┏━━
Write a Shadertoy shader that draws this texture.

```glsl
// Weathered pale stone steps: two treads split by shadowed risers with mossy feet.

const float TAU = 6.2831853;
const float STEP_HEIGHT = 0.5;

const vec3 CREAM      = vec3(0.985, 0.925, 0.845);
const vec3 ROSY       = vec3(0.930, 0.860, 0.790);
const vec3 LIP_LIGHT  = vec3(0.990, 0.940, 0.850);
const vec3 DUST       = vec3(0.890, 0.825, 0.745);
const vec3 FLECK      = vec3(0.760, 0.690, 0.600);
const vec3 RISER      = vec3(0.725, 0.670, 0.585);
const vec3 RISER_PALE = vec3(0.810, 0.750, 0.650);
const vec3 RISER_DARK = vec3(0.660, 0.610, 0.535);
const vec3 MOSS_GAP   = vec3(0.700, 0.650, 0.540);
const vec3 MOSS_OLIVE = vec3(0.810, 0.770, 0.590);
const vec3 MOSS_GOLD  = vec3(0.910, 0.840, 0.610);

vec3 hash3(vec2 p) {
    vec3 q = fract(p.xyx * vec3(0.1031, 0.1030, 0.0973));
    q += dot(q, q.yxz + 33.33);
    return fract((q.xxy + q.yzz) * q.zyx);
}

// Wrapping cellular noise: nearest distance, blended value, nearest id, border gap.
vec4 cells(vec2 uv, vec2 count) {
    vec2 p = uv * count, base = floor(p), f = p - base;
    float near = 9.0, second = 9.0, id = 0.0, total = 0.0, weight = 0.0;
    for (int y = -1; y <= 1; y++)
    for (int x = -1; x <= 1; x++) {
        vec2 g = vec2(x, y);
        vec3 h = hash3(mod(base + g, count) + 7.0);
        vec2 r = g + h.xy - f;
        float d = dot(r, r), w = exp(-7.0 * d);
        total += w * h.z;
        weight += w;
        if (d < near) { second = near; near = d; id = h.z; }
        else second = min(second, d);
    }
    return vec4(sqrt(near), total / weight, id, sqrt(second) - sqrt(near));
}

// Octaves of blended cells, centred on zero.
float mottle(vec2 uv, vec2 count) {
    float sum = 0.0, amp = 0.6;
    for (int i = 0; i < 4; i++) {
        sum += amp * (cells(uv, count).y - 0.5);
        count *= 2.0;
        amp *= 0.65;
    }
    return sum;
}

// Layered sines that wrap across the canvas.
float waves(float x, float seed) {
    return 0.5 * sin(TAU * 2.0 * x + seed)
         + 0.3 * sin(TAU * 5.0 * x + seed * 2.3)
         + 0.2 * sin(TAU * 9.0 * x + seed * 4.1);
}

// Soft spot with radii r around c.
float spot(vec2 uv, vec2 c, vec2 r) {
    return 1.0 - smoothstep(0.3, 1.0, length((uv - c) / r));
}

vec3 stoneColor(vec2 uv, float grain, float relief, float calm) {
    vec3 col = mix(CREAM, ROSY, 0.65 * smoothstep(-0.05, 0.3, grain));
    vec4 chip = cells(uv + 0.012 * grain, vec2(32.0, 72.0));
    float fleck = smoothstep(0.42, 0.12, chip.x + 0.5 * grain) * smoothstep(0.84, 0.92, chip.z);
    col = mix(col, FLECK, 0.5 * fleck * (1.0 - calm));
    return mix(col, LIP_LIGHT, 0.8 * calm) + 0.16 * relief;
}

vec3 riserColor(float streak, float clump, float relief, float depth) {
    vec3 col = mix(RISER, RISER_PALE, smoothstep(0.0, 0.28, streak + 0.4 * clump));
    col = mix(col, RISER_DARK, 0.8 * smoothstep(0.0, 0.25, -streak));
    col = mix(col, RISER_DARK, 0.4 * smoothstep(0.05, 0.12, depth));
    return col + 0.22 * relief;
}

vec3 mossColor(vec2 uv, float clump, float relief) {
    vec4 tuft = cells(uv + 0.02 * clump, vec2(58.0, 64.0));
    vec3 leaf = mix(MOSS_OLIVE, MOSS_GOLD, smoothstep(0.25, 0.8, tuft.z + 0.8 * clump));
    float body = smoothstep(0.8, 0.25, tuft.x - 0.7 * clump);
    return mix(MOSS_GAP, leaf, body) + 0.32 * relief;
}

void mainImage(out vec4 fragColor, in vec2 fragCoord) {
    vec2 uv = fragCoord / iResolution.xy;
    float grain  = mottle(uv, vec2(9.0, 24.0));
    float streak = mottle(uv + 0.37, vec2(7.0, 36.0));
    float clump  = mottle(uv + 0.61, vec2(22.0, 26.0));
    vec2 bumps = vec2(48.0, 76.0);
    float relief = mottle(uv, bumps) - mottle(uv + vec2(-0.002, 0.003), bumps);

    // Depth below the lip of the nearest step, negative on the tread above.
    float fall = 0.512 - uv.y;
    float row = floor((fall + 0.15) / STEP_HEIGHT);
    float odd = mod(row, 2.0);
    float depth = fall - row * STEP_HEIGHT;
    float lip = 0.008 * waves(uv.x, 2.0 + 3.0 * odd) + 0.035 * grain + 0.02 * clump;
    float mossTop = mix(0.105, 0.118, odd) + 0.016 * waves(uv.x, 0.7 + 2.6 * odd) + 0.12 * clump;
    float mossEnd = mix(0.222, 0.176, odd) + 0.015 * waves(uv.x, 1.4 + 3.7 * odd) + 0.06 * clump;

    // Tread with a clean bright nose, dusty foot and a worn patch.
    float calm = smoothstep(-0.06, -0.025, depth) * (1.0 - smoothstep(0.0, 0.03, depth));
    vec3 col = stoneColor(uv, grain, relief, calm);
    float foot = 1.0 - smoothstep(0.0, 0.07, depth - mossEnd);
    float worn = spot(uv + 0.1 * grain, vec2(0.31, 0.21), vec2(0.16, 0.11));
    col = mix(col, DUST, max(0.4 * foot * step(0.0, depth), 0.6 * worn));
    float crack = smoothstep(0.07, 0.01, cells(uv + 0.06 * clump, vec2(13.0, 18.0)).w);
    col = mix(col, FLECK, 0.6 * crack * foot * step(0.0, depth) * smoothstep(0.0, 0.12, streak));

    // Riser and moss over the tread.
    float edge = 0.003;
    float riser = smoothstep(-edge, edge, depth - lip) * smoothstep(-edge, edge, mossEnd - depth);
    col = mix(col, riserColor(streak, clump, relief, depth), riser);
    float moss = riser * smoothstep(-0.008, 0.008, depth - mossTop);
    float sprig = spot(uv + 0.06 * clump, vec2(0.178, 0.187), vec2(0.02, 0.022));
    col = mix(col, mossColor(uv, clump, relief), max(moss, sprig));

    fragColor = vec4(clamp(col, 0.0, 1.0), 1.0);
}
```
┗━━
▸ **EXERCISE BRIEF**
Keeping each line exactly as it is, retype all of the data.

▸ **TASK SOLUTION**
Write a Shadertoy shader that draws this texture.

```glsl
// Weathered pale stone steps: two treads split by shadowed risers with mossy feet.

const float TAU = 6.2831853;
const float STEP_HEIGHT = 0.5;

const vec3 CREAM      = vec3(0.985, 0.925, 0.845);
const vec3 ROSY       = vec3(0.930, 0.860, 0.790);
const vec3 LIP_LIGHT  = vec3(0.990, 0.940, 0.850);
const vec3 DUST       = vec3(0.890, 0.825, 0.745);
const vec3 FLECK      = vec3(0.760, 0.690, 0.600);
const vec3 RISER      = vec3(0.725, 0.670, 0.585);
const vec3 RISER_PALE = vec3(0.810, 0.750, 0.650);
const vec3 RISER_DARK = vec3(0.660, 0.610, 0.535);
const vec3 MOSS_GAP   = vec3(0.700, 0.650, 0.540);
const vec3 MOSS_OLIVE = vec3(0.810, 0.770, 0.590);
const vec3 MOSS_GOLD  = vec3(0.910, 0.840, 0.610);

vec3 hash3(vec2 p) {
    vec3 q = fract(p.xyx * vec3(0.1031, 0.1030, 0.0973));
    q += dot(q, q.yxz + 33.33);
    return fract((q.xxy + q.yzz) * q.zyx);
}

// Wrapping cellular noise: nearest distance, blended value, nearest id, border gap.
vec4 cells(vec2 uv, vec2 count) {
    vec2 p = uv * count, base = floor(p), f = p - base;
    float near = 9.0, second = 9.0, id = 0.0, total = 0.0, weight = 0.0;
    for (int y = -1; y <= 1; y++)
    for (int x = -1; x <= 1; x++) {
        vec2 g = vec2(x, y);
        vec3 h = hash3(mod(base + g, count) + 7.0);
        vec2 r = g + h.xy - f;
        float d = dot(r, r), w = exp(-7.0 * d);
        total += w * h.z;
        weight += w;
        if (d < near) { second = near; near = d; id = h.z; }
        else second = min(second, d);
    }
    return vec4(sqrt(near), total / weight, id, sqrt(second) - sqrt(near));
}

// Octaves of blended cells, centred on zero.
float mottle(vec2 uv, vec2 count) {
    float sum = 0.0, amp = 0.6;
    for (int i = 0; i < 4; i++) {
        sum += amp * (cells(uv, count).y - 0.5);
        count *= 2.0;
        amp *= 0.65;
    }
    return sum;
}

// Layered sines that wrap across the canvas.
float waves(float x, float seed) {
    return 0.5 * sin(TAU * 2.0 * x + seed)
         + 0.3 * sin(TAU * 5.0 * x + seed * 2.3)
         + 0.2 * sin(TAU * 9.0 * x + seed * 4.1);
}

// Soft spot with radii r around c.
float spot(vec2 uv, vec2 c, vec2 r) {
    return 1.0 - smoothstep(0.3, 1.0, length((uv - c) / r));
}

vec3 stoneColor(vec2 uv, float grain, float relief, float calm) {
    vec3 col = mix(CREAM, ROSY, 0.65 * smoothstep(-0.05, 0.3, grain));
    vec4 chip = cells(uv + 0.012 * grain, vec2(32.0, 72.0));
    float fleck = smoothstep(0.42, 0.12, chip.x + 0.5 * grain) * smoothstep(0.84, 0.92, chip.z);
    col = mix(col, FLECK, 0.5 * fleck * (1.0 - calm));
    return mix(col, LIP_LIGHT, 0.8 * calm) + 0.16 * relief;
}

vec3 riserColor(float streak, float clump, float relief, float depth) {
    vec3 col = mix(RISER, RISER_PALE, smoothstep(0.0, 0.28, streak + 0.4 * clump));
    col = mix(col, RISER_DARK, 0.8 * smoothstep(0.0, 0.25, -streak));
    col = mix(col, RISER_DARK, 0.4 * smoothstep(0.05, 0.12, depth));
    return col + 0.22 * relief;
}

vec3 mossColor(vec2 uv, float clump, float relief) {
    vec4 tuft = cells(uv + 0.02 * clump, vec2(58.0, 64.0));
    vec3 leaf = mix(MOSS_OLIVE, MOSS_GOLD, smoothstep(0.25, 0.8, tuft.z + 0.8 * clump));
    float body = smoothstep(0.8, 0.25, tuft.x - 0.7 * clump);
    return mix(MOSS_GAP, leaf, body) + 0.32 * relief;
}

void mainImage(out vec4 fragColor, in vec2 fragCoord) {
    vec2 uv = fragCoord / iResolution.xy;
    float grain  = mottle(uv, vec2(9.0, 24.0));
    float streak = mottle(uv + 0.37, vec2(7.0, 36.0));
    float clump  = mottle(uv + 0.61, vec2(22.0, 26.0));
    vec2 bumps = vec2(48.0, 76.0);
    float relief = mottle(uv, bumps) - mottle(uv + vec2(-0.002, 0.003), bumps);

    // Depth below the lip of the nearest step, negative on the tread above.
    float fall = 0.512 - uv.y;
    float row = floor((fall + 0.15) / STEP_HEIGHT);
    float odd = mod(row, 2.0);
    float depth = fall - row * STEP_HEIGHT;
    float lip = 0.008 * waves(uv.x, 2.0 + 3.0 * odd) + 0.035 * grain + 0.02 * clump;
    float mossTop = mix(0.105, 0.118, odd) + 0.016 * waves(uv.x, 0.7 + 2.6 * odd) + 0.12 * clump;
    float mossEnd = mix(0.222, 0.176, odd) + 0.015 * waves(uv.x, 1.4 + 3.7 * odd) + 0.06 * clump;

    // Tread with a clean bright nose, dusty foot and a worn patch.
    float calm = smoothstep(-0.06, -0.025, depth) * (1.0 - smoothstep(0.0, 0.03, depth));
    vec3 col = stoneColor(uv, grain, relief, calm);
    float foot = 1.0 - smoothstep(0.0, 0.07, depth - mossEnd);
    float worn = spot(uv + 0.1 * grain, vec2(0.31, 0.21), vec2(0.16, 0.11));
    col = mix(col, DUST, max(0.4 * foot * step(0.0, depth), 0.6 * worn));
    float crack = smoothstep(0.07, 0.01, cells(uv + 0.06 * clump, vec2(13.0, 18.0)).w);
    col = mix(col, FLECK, 0.6 * crack * foot * step(0.0, depth) * smoothstep(0.0, 0.12, streak));

    // Riser and moss over the tread.
    float edge = 0.003;
    float riser = smoothstep(-edge, edge, depth - lip) * smoothstep(-edge, edge, mossEnd - depth);
    col = mix(col, riserColor(streak, clump, relief, depth), riser);
    float moss = riser * smoothstep(-0.008, 0.008, depth - mossTop);
    float sprig = spot(uv + 0.06 * clump, vec2(0.178, 0.187), vec2(0.02, 0.022));
    col = mix(col, mossColor(uv, clump, relief), max(moss, sprig));

    fragColor = vec4(clamp(col, 0.0, 1.0), 1.0);
}
```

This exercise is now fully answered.